For decades, one of the great fears of economic growth was that it might come at much too high an environmental cost. The economy-environment trade-off was almost an orthodoxy of growth and development tensions. Today, multiple drivers, levers and incentives help us manage and mitigate this – from sustainable development frameworks, to explicit ‘green growth’ strategies; from considerable international and national statutory net zero requirements, to local decarbonisation policy goals.
- Make inclusion strategic intents as explicit and as early as possible in the formulation and design process- and seek to embed them in the goals and purposes of the programme or project
- Build relevant inclusion indicators of success/metrics into the operational performance management, monitoring and evaluation intelligence systems, commencing with a clear baseline starting point
- Agree at an early stage ‘touchpoints’ for communities of place and interest involvement, and the degree to which target inclusive growth beneficiaries can have agency in the leadership and management of the intervention
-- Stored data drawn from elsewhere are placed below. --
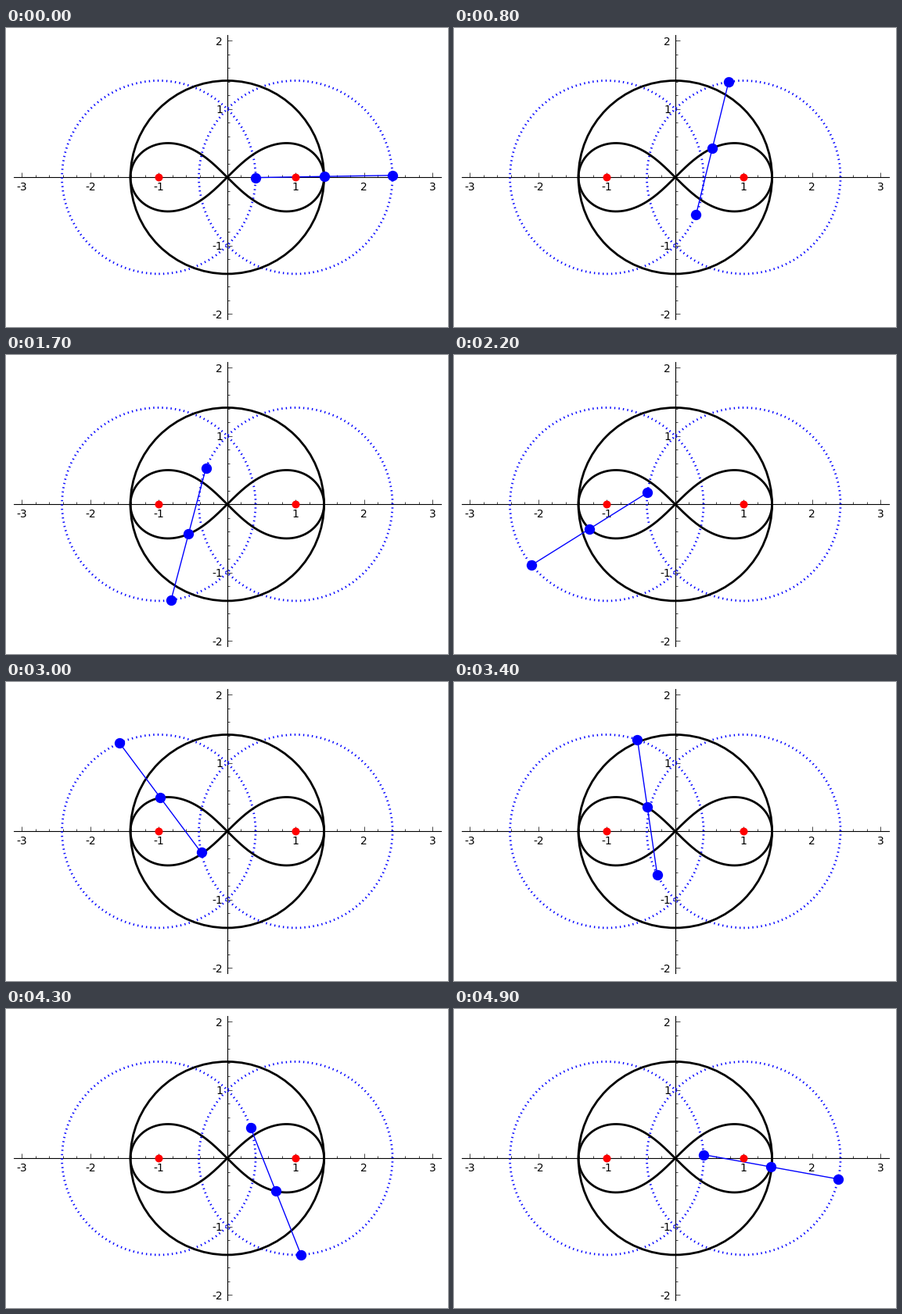
A matplotlib script that plays this animation: 565x383 px, repeating every 5000 ms.

```python
import numpy as np
import matplotlib.pyplot as plt
from matplotlib.animation import FuncAnimation
from matplotlib.patches import Circle

W, H, DPI = 565, 383, 100
FRAMES, INTERVAL = 50, 100
AX_W, AX_H = 546, 364
LEFT, TOP = 9.8, 9.2
R = np.sqrt(2)

plt.rcParams["font.family"] = "DejaVu Sans"
plt.rcParams["axes.unicode_minus"] = False


def lemniscate(t):
    s, c = np.sin(t), np.cos(t)
    x = R * c / (1 + s * s)
    return x, x * s


def linkage(frame):
    """Left end, middle and right end of the moving rod."""
    u = 2 * np.pi * frame / FRAMES + np.radians(0.6)
    t = u + np.radians(-6.95 * np.sin(2 * u) + 0.35 * np.sin(4 * u))
    x, y = lemniscate(t)
    # the rod turns at twice the polar angle of its midpoint
    tilt = 2 * np.arctan(np.sin(t))
    k = np.array([-1, 0, 1])
    return x + k * np.cos(tilt), y + k * np.sin(tilt)


def setup_axes(fig):
    ax = fig.add_axes([LEFT / W, 1 - (TOP + AX_H) / H, AX_W / W, AX_H / H])
    ax.set(xlim=(-3.12, 3.12), ylim=(-2.08, 2.08))
    ax.patch.set_visible(False)
    for side in ("top", "right"):
        ax.spines[side].set_visible(False)
    for side in ("left", "bottom"):
        ax.spines[side].set_position("zero")
        ax.spines[side].set_linewidth(0.8)
    for axis, top in ((ax.xaxis, 3), (ax.yaxis, 2)):
        major = [n for n in range(-top, top + 1) if n]
        axis.set_ticks(major, labels=[str(n) for n in major])
        minor = [n / 5 for n in range(-5 * top, 5 * top + 1) if n % 5]
        axis.set_ticks(minor, minor=True)
    ax.tick_params(which="both", direction="in", width=0.5, pad=4, labelsize=10)
    ax.tick_params(which="major", length=4)
    ax.tick_params(which="minor", length=2)
    return ax


fig = plt.figure(figsize=(W / DPI, H / DPI), dpi=DPI, facecolor="white")
ax = setup_axes(fig)

for cx in (-1, 1):
    ax.add_patch(Circle((cx, 0), R, fill=False, ec="blue", lw=2,
                        ls=(0, (0.5, 1.5)), zorder=3))
ax.add_patch(Circle((0, 0), R, fill=False, ec="black", lw=2, zorder=3))
ax.plot(*lemniscate(np.linspace(0, 2 * np.pi, 400)), color="black", lw=2, zorder=3)
ax.plot([-1, 1], [0, 0], "o", color="red", ms=7.2, mew=0, zorder=5)

rod, = ax.plot([], [], color="blue", lw=1, zorder=4)
joints, = ax.plot([], [], "o", color="blue", ms=9.6, mew=0, zorder=6, clip_on=False)


def update(frame):
    x, y = linkage(frame)
    rod.set_data(x, y)
    joints.set_data(x, y)
    return rod, joints


anim = FuncAnimation(fig, update, frames=FRAMES, interval=INTERVAL,
                     repeat=True, repeat_delay=0)
plt.show()
```
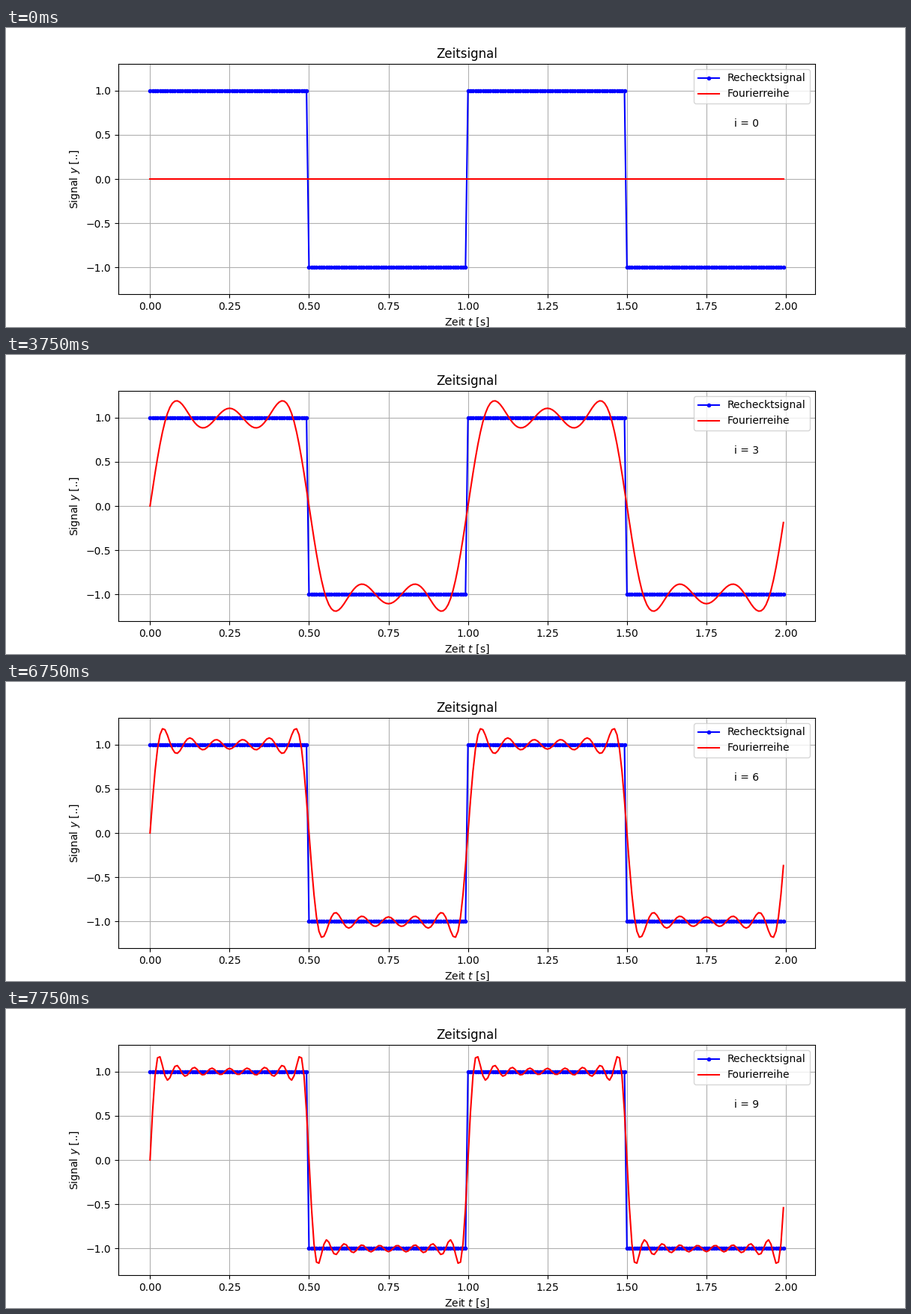
Animation, 1200 px wide and 400 px high, one loop 8 s. Source, as a matplotlib script:

```python
import numpy as np
import matplotlib.pyplot as plt
from matplotlib.animation import FuncAnimation

STEP_MS = 250
LOOP_MS = 8000
# Time at which each further harmonic is added
TERM_STARTS = np.array([500, 2250, 3750, 5000, 6000, 6750, 7250, 7500, 7750])

RATE = 128
samples = np.arange(2 * RATE)
t = samples / RATE
square = np.where(samples % RATE < RATE // 2, 1.0, -1.0)


def fourier(terms):
    y = np.zeros_like(t)
    for n in range(1, 2 * terms, 2):
        y += 4 / np.pi * np.sin(2 * np.pi * n * t) / n
    return y


fig, ax = plt.subplots(figsize=(12, 4), dpi=100)
ax.plot(t, square, "b.-", label="Rechecktsignal")
series, = ax.plot(t, fourier(0), "r-", label="Fourierreihe")
ax.set_ylim(-1.3, 1.3)
ax.set_title("Zeitsignal")
ax.set_xlabel("Zeit $t$ [s]")
ax.set_ylabel("Signal $y$ [..]")
ax.grid(True)
ax.legend(loc="upper right")
counter = fig.text(0.81, 0.67, "i = 0")


def update(frame):
    terms = int(np.sum(TERM_STARTS <= frame * STEP_MS))
    series.set_ydata(fourier(terms))
    counter.set_text(f"i = {terms}")
    return series, counter


anim = FuncAnimation(fig, update, frames=LOOP_MS // STEP_MS,
                     interval=STEP_MS, repeat=True, repeat_delay=0)
plt.show()
```
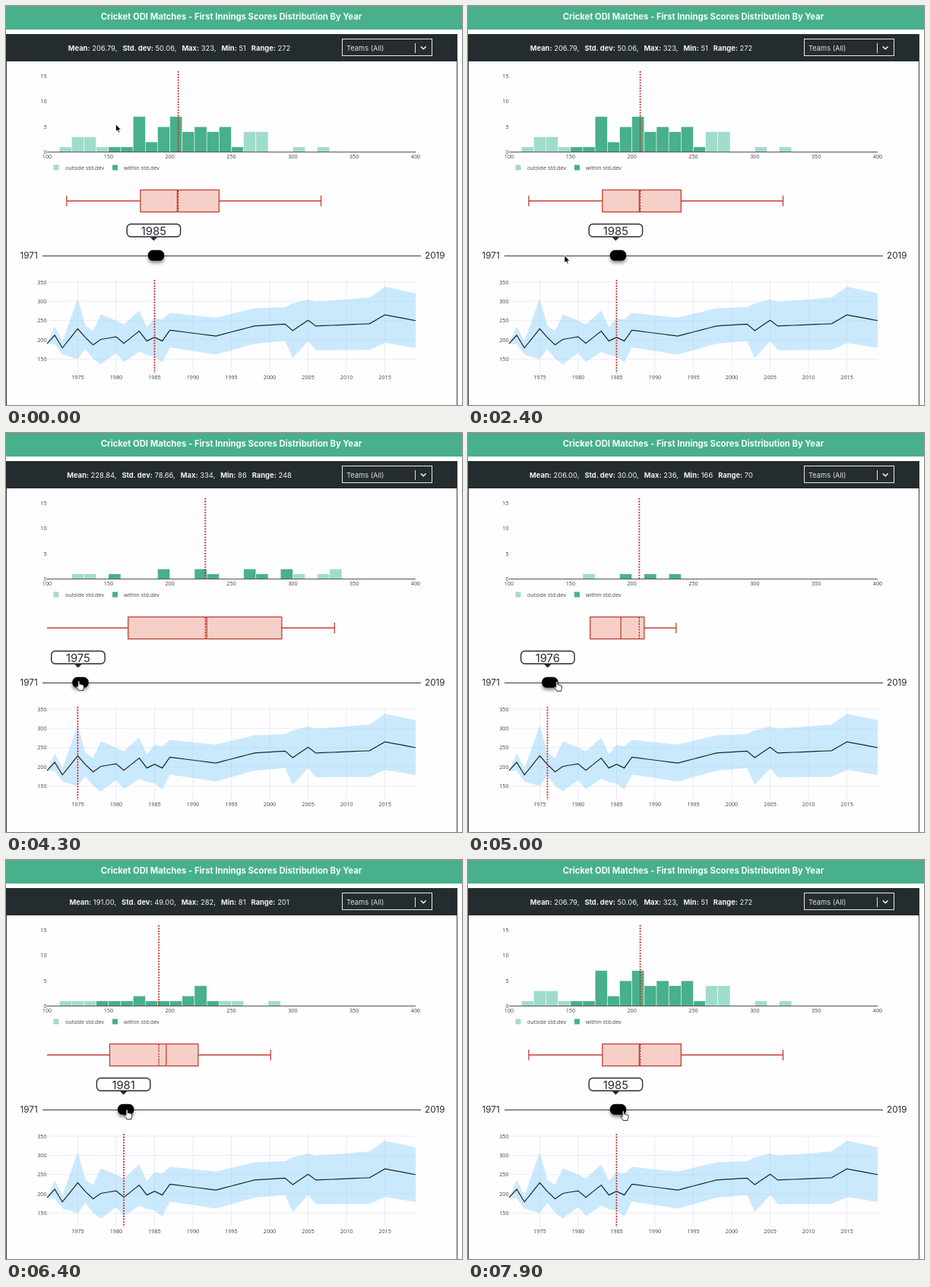
Animation of 600x526 px, one loop 8 s. Source, as an HTML page:

```html
<!DOCTYPE html>
<html lang="en">
<head>
<meta charset="utf-8">
<title>Cricket ODI Matches</title>
<style>
html, body { margin: 0; width: 100%; height: 100%; overflow: hidden; background: #fff; }
svg { display: block; width: 600px; height: 526px; font-family: Inter, Roboto, sans-serif; }
.axis { font: 7.2px "Open Sans", "Noto Sans", sans-serif; fill: #444; }
.mid { text-anchor: middle; }
.end { text-anchor: end; }
.mean { stroke: #c62a22; stroke-width: 1.9; stroke-dasharray: 1.8; }
.box { stroke: #c4402f; stroke-width: 1.3; fill: #f6d0c8; }
</style>
</head>
<body>
<svg viewBox="0 0 600 526">
  <defs>
    <filter id="shadow" x="-50%" y="-50%" width="200%" height="250%">
      <feDropShadow dx="0" dy="3" stdDeviation="2.2" flood-color="#000" flood-opacity=".45"/>
    </filter>
  </defs>
  <g id="fixed"></g>
  <g id="live"></g>
  <g id="cursor">
    <path id="arrow" fill="#000" stroke="#fff" stroke-width=".7" d="M0 0V9.6L2.2 7.6 3.7 11 5.2 10.4 3.8 7.1H6.8Z"/>
    <path id="hand" fill="#fff" stroke="#111" stroke-width=".9" stroke-linejoin="round"
      d="M-1.3 6.5V.8a1.1 1.1 0 0 1 2.2 0V4.2q1.6-.7 2 .4 1.6-.5 1.9.6 1.6-.3 1.6 1.2v2.2q0 1.2-.8 2.2v1.6H-.2q-1.3-2.2-3.3-4.4-.8-1.3.4-1.6.8 0 1.8 1.2z"/>
  </g>
</svg>
<script>
const LOOP = 8000, FIRST = 1971, LAST = 2019, CLICK = 3050, DRAG = 4300;
const GREEN = '#48b08a', PALE = '#a0dccb', INK = '#252c2f';
const $ = id => document.getElementById(id);

// Seasons in full. bars: heights of ten-run bins from 110; box: low whisker and quartiles
const seasons = {
  1975: { mean: 228.84, dev: 78.66, min: 86, max: 334, box: [86, 166, 230, 291], bars: '01101000200210021021012' },
  1978: { mean: 201.3, dev: 65.2, min: 79, max: 313, box: [79, 158, 205.5, 248], bars: '001010100210010010001' },
  1983: { mean: 222.78, dev: 53.56, min: 88, max: 338, box: [88, 182.5, 213.5, 262], bars: '00202438546263142222023' },
  1985: { mean: 206.79, dev: 50.06, min: 51, max: 323, box: [116, 176, 206, 240], bars: '1331117257454514400101' }
};

// Turning points of the long trend: year, mean, deviation
const trend = [[1971, 190, 0], [1972, 212, 23], [1973, 179, 17], [1976, 206, 30], [1977, 187, 36],
  [1980, 208, 42], [1981, 191, 49], [1984, 197, 36], [1986, 197, 56], [1987, 225, 45], [1993, 210, 48],
  [1998, 236, 46], [2002, 241, 44], [2003, 224, 71], [2005, 251, 54], [2006, 236, 63], [2013, 242, 68],
  [2015, 265, 73], [2019, 250, 71],
  ...Object.entries(seasons).map(([year, s]) => [+year, s.mean, s.dev])].sort((a, b) => a[0] - b[0]);

// Pointer path: time, x, y
const path = [[0, 144.5, 156], [2400, 127, 329], [2950, 93.5, 326], [DRAG, 96, 327],
  [7900, 204.5, 331], [LOOP, 204.5, 331]];

const linear = u => u, smooth = u => u * u * (3 - 2 * u);

// Values at a position between rows that start with their own position
function between(rows, at, ease = linear) {
  const i = Math.max(1, rows.findIndex(r => r[0] >= at)), a = rows[i - 1], b = rows[i];
  const u = ease((at - a[0]) / (b[0] - a[0]));
  return a.slice(1).map((v, j) => v + (b[j + 1] - v) * u);
}

const X = v => 54 + (v - 100) * 485 / 300;
const H = n => 192.5 - n * 6.67;
const T = year => 54 + (year - FIRST) * 485 / 48;
const Y = v => 364 + (350 - v) * .5075;
const knob = year => 58.2 + (year - FIRST) * 9.95;

const line = (x1, y1, x2, y2, attrs) => `<line x1="${x1}" y1="${y1}" x2="${x2}" y2="${y2}" ${attrs}/>`;
const rect = (x, y, w, h, attrs) => `<rect x="${x}" y="${y}" width="${w}" height="${h}" ${attrs}/>`;
const text = (x, y, s, attrs) => `<text x="${x}" y="${y}" ${attrs}>${s}</text>`;
const range = (from, to, step = 1) => Array.from({ length: (to - from) / step + 1 }, (_, i) => from + i * step);
const each = (list, draw) => list.map(draw).join('');

// Bell-shaped scores with a seeded wobble; more matches every year
function simulate(year) {
  const [mean, dev] = between(trend, year), n = Math.round(4 + .7 * (year - 1976) ** 2);
  const scores = range(0, n - 1).map(i => {
    const p = (i + .5) / n, wobble = Math.sin(i * 12.9 + year * 7.3) * .25;
    return Math.round(mean + dev * (.56 * Math.log(p / (1 - p)) + wobble));
  }).sort((a, b) => a - b);
  const at = q => scores[Math.floor(q * (n - 1))];
  return {
    mean, dev, min: at(0), max: at(1), box: [0, .25, .5, .75].map(at),
    bars: range(110, 390, 10).map(b => scores.filter(s => s >= b && s < b + 10).length)
  };
}

function drawFixed() {
  const grid = 'stroke="#ececf1"', years = range(FIRST, LAST);
  const edge = side => years.map(y => {
    const [mean, dev] = between(trend, y);
    return `${T(y)},${Y(mean + side * dev)}`;
  });
  $('fixed').innerHTML =
    rect(0, 0, 600, 31, `fill="${GREEN}"`) + rect(0, 0, 600, 1, 'fill="#7a9a8e"') +
    text(296.5, 17.8, 'Cricket ODI Matches - First Innings Scores Distribution By Year',
      'class="mid" font-size="11.25" font-weight="700" fill="#f4fffa"') +
    rect(.5, 37.5, 593, 500, 'fill="#fefdff" stroke="#3c4042"') +
    rect(0, 37, 593.5, 36, `fill="${INK}"`) +
    rect(442.5, 43.5, 118, 22, 'fill="none" stroke="#e8e8e8"') +
    text(448, 58.8, 'Teams (All)', 'font-size="9.3" fill="#dfe1e2"') +
    line(538.5, 49, 538.5, 62, 'stroke="#e0e0e0"') +
    '<path d="M545.8 53.4l3.4 3.4 3.4-3.4" fill="none" stroke="#fff" stroke-width="1.4"/>' +
    each(range(0, 15, 5), n => text(53.5, H(n) + 2.6, n, 'class="axis end"')) +
    each(range(100, 400, 50), v => text(X(v), 201.3, v, 'class="axis mid"')) +
    rect(62.5, 209.5, 7, 7, `fill="${PALE}"`) + text(78, 215.5, 'outside std.dev', 'class="axis"') +
    rect(140, 209.5, 7, 7, `fill="${GREEN}"`) + text(155, 215.5, 'within std.dev', 'class="axis"') +
    line(48, 329.5, 546, 329.5, 'stroke="#33383a"') +
    text(18.5, 333.3, FIRST, `font-size="11.7" fill="${INK}"`) +
    text(551, 333.3, LAST, `font-size="11.7" fill="${INK}"`) +
    each(range(150, 350, 50), v => line(54, Y(v), 539, Y(v), grid) +
      text(53.5, Y(v) + 2.6, v, 'class="axis end"')) +
    each(range(1975, 2015, 5), y => line(T(y), 361, T(y), 484, grid) +
      text(T(y), 492.2, y, 'class="axis mid"')) +
    `<polygon points="${[...edge(1), ...edge(-1).reverse()].join(' ')}" fill="rgb(135,206,250)" fill-opacity=".43"/>` +
    `<polyline points="${edge(0).join(' ')}" fill="none" stroke="#1c2529" stroke-width="1.2"/>`;
}

function drawYear(year) {
  const { mean, dev, min, max, box, bars } = seasons[year] || simulate(year);
  const [low, q1, median, q3] = box.map(X), top = X(max), left = Math.max(54, low), mx = X(mean);
  const stats = [['Mean', mean.toFixed(2) + ','], ['Std. dev', dev.toFixed(2) + ','],
    ['Max', max + ','], ['Min', min], ['Range', max - min]];
  const k = knob(year), tip = k - 3.1;
  $('live').innerHTML =
    `<text x="228" y="58.8" class="mid" font-size="9.4" fill="#f2f3f3">` +
    each(stats, ([name, value], i) =>
      `<tspan font-weight="700" dx="${i ? 7 : 0}">${name}:</tspan><tspan> ${value}</tspan>`) + '</text>' +
    each([...bars], (n, i) => {
      const bin = 110 + i * 10, inside = bin + 10 > mean - dev && bin < mean + dev * .9;
      return +n ? rect(X(bin), H(n), 16.17, n * 6.67,
        `fill="${inside ? GREEN : PALE}" stroke="#fff" stroke-width=".5"`) : '';
    }) +
    line(54, 192.5, 539, 192.5, 'stroke="#555"') +
    line(mx, 86, mx, 192, 'class="mean"') +
    line(left, 257, q1, 257, 'class="box"') + line(q3, 257, top, 257, 'class="box"') +
    (low > 54 ? line(low, 250, low, 264, 'class="box"') : '') +
    line(top, 250, top, 264, 'class="box"') +
    rect(q1, 242.5, q3 - q1, 29, 'class="box"') +
    line(median, 242.5, median, 271.5, 'class="box"') +
    line(mx, 243, mx, 271, 'stroke="#b8281e" stroke-width="1.2" stroke-dasharray="2.4 1.4"') +
    rect(tip - 35.2, 287.5, 70.4, 16.8, `rx="5" fill="#fff" stroke="${INK}" stroke-width="1.4"`) +
    `<path d="M${tip - 5} 304.5h10l-5 5z" fill="${INK}"/>` +
    text(tip, 302, year, `class="mid" font-size="14.8" fill="${INK}"`) +
    rect(k - 10.7, 321.8, 21.4, 14, 'rx="6.5" fill="#000" filter="url(#shadow)"') +
    line(T(year), 361, T(year), 484, 'class="mean"');
}

let shown;
function frame(now) {
  const t = now % LOOP, [x, y] = between(path, t, t < DRAG ? smooth : linear);
  const dragged = FIRST + Math.round((x - 64.7) / 9.95);
  const year = t < CLICK ? 1985 : Math.max(1975, dragged);
  if (year !== shown) drawYear(shown = year);
  $('cursor').setAttribute('transform', `translate(${x} ${y})`);
  $('arrow').style.display = t < 2900 ? '' : 'none';
  $('hand').style.display = t < 2900 ? 'none' : '';
  requestAnimationFrame(frame);
}

drawFixed();
requestAnimationFrame(frame);
</script>
</body>
</html>
```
- Ensure the intervention is as aligned and connected as possible to wider city/city-region strategic priorities with strong links to local innovation, enterprise, skills, infrastructure and community eco-systems
- Do promote core inclusion and sustainability driven standards (e.g.Real Living Wage/good work pledge, net zero/low carbon solutions, circular economy/supply chain procurement); and proactively curate activity(e.g.tenancies, local testbeds/living labs, access and animation) to drive and assure inclusion impacts